▶ **Problem statement**: Locate and copy each line in the data that contains the word "grain".

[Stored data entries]
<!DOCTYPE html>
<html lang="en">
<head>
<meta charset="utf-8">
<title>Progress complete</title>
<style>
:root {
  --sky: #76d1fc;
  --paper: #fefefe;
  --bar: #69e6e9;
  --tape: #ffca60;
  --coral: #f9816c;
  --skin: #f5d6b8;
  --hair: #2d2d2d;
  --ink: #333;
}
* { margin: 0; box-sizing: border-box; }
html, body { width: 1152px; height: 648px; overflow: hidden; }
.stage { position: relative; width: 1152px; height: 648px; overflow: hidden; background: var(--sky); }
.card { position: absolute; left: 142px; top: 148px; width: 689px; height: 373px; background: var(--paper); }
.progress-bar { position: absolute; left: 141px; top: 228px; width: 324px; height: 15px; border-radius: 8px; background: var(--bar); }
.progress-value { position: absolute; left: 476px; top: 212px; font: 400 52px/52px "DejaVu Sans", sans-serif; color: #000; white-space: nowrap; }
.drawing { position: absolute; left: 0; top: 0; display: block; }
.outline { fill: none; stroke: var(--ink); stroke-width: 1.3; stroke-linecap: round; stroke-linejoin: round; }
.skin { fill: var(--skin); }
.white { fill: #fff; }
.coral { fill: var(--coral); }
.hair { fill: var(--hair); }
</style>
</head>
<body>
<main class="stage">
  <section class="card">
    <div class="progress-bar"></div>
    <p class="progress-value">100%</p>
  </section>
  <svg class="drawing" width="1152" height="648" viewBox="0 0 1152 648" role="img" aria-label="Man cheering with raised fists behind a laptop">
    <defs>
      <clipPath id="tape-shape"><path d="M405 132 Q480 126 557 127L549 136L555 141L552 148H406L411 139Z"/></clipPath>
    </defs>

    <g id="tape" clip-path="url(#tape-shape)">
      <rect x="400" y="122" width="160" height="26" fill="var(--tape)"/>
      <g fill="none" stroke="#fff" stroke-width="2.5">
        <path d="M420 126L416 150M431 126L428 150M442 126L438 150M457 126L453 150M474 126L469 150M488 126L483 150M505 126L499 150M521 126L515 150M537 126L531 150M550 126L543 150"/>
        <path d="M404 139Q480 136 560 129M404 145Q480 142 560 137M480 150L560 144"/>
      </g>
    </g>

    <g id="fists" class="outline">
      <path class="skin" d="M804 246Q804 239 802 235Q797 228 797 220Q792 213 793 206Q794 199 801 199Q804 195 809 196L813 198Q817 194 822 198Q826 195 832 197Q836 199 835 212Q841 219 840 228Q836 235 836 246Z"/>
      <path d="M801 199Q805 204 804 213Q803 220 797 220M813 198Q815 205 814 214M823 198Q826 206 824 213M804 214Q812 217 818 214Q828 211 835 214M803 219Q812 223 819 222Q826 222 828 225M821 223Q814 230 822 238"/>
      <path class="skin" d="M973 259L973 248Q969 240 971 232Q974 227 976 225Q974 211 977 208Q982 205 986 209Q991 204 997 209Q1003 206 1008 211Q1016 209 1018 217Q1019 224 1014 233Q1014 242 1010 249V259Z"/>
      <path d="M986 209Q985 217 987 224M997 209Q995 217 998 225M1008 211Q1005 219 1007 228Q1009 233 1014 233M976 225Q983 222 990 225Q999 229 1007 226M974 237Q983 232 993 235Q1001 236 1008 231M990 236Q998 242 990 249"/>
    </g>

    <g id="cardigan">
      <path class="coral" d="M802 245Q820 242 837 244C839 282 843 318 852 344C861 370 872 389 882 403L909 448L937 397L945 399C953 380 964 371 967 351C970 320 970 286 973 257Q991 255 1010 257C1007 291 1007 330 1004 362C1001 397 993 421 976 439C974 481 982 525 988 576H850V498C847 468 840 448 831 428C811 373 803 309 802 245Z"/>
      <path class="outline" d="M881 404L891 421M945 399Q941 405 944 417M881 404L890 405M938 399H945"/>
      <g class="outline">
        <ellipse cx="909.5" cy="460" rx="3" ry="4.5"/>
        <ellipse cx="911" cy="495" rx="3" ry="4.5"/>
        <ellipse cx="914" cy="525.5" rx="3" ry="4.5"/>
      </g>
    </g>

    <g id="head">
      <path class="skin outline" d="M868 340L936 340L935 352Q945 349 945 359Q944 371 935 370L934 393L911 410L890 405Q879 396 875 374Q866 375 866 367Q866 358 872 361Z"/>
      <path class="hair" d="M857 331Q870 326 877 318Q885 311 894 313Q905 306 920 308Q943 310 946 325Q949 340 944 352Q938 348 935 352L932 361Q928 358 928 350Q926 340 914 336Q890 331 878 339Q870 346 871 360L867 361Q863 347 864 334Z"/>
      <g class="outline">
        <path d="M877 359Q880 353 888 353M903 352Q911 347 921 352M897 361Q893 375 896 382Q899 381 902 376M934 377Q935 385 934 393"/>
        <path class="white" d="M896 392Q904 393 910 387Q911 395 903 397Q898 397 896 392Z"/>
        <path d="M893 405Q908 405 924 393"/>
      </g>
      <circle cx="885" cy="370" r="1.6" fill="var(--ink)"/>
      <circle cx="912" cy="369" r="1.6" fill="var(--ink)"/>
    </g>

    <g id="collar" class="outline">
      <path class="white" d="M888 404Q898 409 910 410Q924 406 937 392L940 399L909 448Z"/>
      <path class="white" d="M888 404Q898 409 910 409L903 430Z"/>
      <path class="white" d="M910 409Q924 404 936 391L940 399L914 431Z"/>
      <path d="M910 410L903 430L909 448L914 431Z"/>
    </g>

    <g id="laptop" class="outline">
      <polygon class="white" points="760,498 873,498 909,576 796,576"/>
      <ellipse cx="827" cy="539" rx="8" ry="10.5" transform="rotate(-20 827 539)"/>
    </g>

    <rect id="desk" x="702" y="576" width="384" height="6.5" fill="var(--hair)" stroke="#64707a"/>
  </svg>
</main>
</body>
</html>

* * *

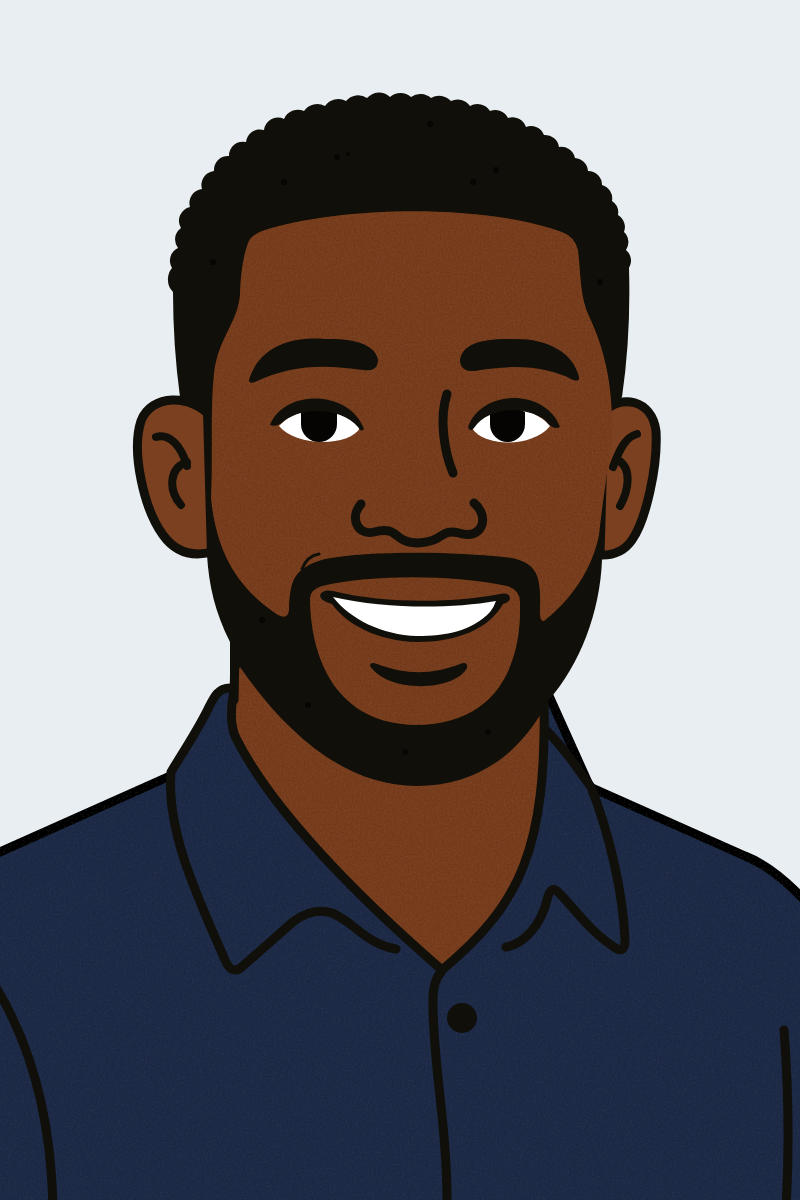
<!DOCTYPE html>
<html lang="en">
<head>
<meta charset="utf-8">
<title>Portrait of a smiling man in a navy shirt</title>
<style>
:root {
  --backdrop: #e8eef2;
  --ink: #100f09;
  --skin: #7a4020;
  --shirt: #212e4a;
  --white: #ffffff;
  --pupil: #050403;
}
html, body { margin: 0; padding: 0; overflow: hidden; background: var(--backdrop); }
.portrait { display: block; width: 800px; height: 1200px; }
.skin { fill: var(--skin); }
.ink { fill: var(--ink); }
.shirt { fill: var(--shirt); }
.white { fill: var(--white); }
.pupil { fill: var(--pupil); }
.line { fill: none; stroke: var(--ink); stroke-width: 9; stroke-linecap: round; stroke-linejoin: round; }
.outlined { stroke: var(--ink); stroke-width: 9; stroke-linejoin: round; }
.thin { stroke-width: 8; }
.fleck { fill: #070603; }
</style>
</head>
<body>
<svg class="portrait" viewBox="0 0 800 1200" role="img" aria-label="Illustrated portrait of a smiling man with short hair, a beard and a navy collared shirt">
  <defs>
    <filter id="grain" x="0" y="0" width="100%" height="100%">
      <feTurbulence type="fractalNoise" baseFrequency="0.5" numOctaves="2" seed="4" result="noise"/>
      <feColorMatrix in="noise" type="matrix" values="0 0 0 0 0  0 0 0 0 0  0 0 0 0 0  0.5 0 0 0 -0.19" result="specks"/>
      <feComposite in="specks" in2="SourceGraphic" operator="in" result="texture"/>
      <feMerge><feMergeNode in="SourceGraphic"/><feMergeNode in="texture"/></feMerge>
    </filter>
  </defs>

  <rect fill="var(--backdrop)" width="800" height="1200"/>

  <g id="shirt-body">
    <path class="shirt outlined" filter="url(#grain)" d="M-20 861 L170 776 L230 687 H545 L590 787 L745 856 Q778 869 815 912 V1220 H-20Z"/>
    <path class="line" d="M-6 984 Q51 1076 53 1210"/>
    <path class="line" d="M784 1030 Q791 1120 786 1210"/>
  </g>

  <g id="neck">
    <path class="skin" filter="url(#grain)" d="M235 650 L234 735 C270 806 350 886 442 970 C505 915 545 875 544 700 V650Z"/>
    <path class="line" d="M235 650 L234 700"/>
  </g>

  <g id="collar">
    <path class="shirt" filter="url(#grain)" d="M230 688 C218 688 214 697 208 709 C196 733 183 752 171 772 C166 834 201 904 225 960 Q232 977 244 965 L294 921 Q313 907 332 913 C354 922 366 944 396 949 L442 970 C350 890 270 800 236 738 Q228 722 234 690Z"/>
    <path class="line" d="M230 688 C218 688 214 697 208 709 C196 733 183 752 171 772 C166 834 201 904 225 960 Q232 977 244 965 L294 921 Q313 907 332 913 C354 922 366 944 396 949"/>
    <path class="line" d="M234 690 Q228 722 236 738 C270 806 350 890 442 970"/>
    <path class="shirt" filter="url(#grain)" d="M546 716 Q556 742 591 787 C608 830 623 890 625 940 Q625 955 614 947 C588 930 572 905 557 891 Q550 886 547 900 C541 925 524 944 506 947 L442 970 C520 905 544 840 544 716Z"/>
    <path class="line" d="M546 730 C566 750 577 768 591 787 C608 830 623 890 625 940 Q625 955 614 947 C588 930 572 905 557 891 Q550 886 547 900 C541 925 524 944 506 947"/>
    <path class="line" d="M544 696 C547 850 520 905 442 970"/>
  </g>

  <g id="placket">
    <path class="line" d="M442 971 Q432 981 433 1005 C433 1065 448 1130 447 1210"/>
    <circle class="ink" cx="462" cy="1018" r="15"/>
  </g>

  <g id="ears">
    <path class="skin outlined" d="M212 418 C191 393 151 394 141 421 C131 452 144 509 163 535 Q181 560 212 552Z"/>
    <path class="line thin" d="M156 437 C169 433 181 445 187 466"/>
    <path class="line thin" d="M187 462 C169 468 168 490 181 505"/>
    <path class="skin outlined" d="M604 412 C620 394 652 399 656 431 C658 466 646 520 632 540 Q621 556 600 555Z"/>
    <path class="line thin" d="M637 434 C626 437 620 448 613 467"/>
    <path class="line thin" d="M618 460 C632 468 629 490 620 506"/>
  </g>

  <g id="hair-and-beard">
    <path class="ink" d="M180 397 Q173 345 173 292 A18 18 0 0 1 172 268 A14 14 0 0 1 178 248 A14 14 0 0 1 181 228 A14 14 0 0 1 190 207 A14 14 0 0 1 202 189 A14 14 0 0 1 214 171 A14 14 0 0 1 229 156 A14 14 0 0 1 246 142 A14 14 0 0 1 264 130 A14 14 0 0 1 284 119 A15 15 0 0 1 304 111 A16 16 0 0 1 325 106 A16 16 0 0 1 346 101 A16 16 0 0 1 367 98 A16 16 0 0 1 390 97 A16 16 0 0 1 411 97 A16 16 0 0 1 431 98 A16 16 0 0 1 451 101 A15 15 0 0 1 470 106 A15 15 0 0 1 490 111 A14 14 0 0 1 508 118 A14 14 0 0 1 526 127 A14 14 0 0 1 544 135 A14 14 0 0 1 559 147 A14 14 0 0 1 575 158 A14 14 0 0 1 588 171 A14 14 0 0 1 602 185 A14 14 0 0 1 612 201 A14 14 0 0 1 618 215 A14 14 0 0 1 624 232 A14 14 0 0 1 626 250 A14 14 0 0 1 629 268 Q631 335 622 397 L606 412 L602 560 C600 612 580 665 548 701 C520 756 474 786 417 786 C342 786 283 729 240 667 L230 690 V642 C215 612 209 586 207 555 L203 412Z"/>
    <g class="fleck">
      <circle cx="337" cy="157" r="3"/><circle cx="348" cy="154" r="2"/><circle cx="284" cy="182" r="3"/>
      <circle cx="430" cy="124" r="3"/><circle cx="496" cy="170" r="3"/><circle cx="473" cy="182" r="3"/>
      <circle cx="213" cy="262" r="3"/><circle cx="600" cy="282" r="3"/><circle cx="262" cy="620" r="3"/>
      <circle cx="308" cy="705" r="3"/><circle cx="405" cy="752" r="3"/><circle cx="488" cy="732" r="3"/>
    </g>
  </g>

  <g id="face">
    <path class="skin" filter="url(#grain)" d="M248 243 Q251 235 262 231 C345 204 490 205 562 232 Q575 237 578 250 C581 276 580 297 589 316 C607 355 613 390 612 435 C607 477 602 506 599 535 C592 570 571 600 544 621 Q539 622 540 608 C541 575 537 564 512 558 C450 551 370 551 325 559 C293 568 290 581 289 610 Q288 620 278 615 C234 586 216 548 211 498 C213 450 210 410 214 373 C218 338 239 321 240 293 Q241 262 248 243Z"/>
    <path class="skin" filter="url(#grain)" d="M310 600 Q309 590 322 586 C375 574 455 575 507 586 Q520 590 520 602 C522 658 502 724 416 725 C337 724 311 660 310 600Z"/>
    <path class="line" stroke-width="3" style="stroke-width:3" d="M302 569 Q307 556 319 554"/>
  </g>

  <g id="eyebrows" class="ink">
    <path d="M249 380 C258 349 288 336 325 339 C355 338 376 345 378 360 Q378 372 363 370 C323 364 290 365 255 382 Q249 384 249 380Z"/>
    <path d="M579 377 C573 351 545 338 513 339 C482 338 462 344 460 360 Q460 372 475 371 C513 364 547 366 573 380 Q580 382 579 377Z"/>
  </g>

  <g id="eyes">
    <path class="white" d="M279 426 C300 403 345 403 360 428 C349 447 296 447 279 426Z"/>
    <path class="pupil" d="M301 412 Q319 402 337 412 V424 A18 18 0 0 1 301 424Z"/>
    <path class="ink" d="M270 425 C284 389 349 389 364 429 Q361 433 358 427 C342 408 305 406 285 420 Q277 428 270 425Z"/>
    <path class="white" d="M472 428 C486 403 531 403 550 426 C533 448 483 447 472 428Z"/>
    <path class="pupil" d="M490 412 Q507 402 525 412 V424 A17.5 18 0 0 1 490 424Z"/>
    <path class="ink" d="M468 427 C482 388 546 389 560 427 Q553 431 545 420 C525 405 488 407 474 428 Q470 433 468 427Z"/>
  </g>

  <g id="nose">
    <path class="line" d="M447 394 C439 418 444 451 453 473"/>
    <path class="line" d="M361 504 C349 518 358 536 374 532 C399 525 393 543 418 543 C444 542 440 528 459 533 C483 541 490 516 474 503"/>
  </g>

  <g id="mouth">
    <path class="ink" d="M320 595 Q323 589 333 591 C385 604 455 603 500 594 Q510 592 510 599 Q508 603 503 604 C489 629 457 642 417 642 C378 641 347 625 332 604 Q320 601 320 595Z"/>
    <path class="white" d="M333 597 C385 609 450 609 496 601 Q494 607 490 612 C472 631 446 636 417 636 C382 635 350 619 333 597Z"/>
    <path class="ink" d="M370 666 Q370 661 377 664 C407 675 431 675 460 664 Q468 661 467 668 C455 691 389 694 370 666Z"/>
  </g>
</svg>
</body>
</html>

▶ **Response**:
    <filter id="grain" x="0" y="0" width="100%" height="100%">
    <path class="shirt outlined" filter="url(#grain)" d="M-20 861 L170 776 L230 687 H545 L590 787 L745 856 Q778 869 815 912 V1220 H-20Z"/>
    <path class="skin" filter="url(#grain)" d="M235 650 L234 735 C270 806 350 886 442 970 C505 915 545 875 544 700 V650Z"/>
    <path class="shirt" filter="url(#grain)" d="M230 688 C218 688 214 697 208 709 C196 733 183 752 171 772 C166 834 201 904 225 960 Q232 977 244 965 L294 921 Q313 907 332 913 C354 922 366 944 396 949 L442 970 C350 890 270 800 236 738 Q228 722 234 690Z"/>
    <path class="shirt" filter="url(#grain)" d="M546 716 Q556 742 591 787 C608 830 623 890 625 940 Q625 955 614 947 C588 930 572 905 557 891 Q550 886 547 900 C541 925 524 944 506 947 L442 970 C520 905 544 840 544 716Z"/>
    <path class="skin" filter="url(#grain)" d="M248 243 Q251 235 262 231 C345 204 490 205 562 232 Q575 237 578 250 C581 276 580 297 589 316 C607 355 613 390 612 435 C607 477 602 506 599 535 C592 570 571 600 544 621 Q539 622 540 608 C541 575 537 564 512 558 C450 551 370 551 325 559 C293 568 290 581 289 610 Q288 620 278 615 C234 586 216 548 211 498 C213 450 210 410 214 373 C218 338 239 321 240 293 Q241 262 248 243Z"/>
    <path class="skin" filter="url(#grain)" d="M310 600 Q309 590 322 586 C375 574 455 575 507 586 Q520 590 520 602 C522 658 502 724 416 725 C337 724 311 660 310 600Z"/>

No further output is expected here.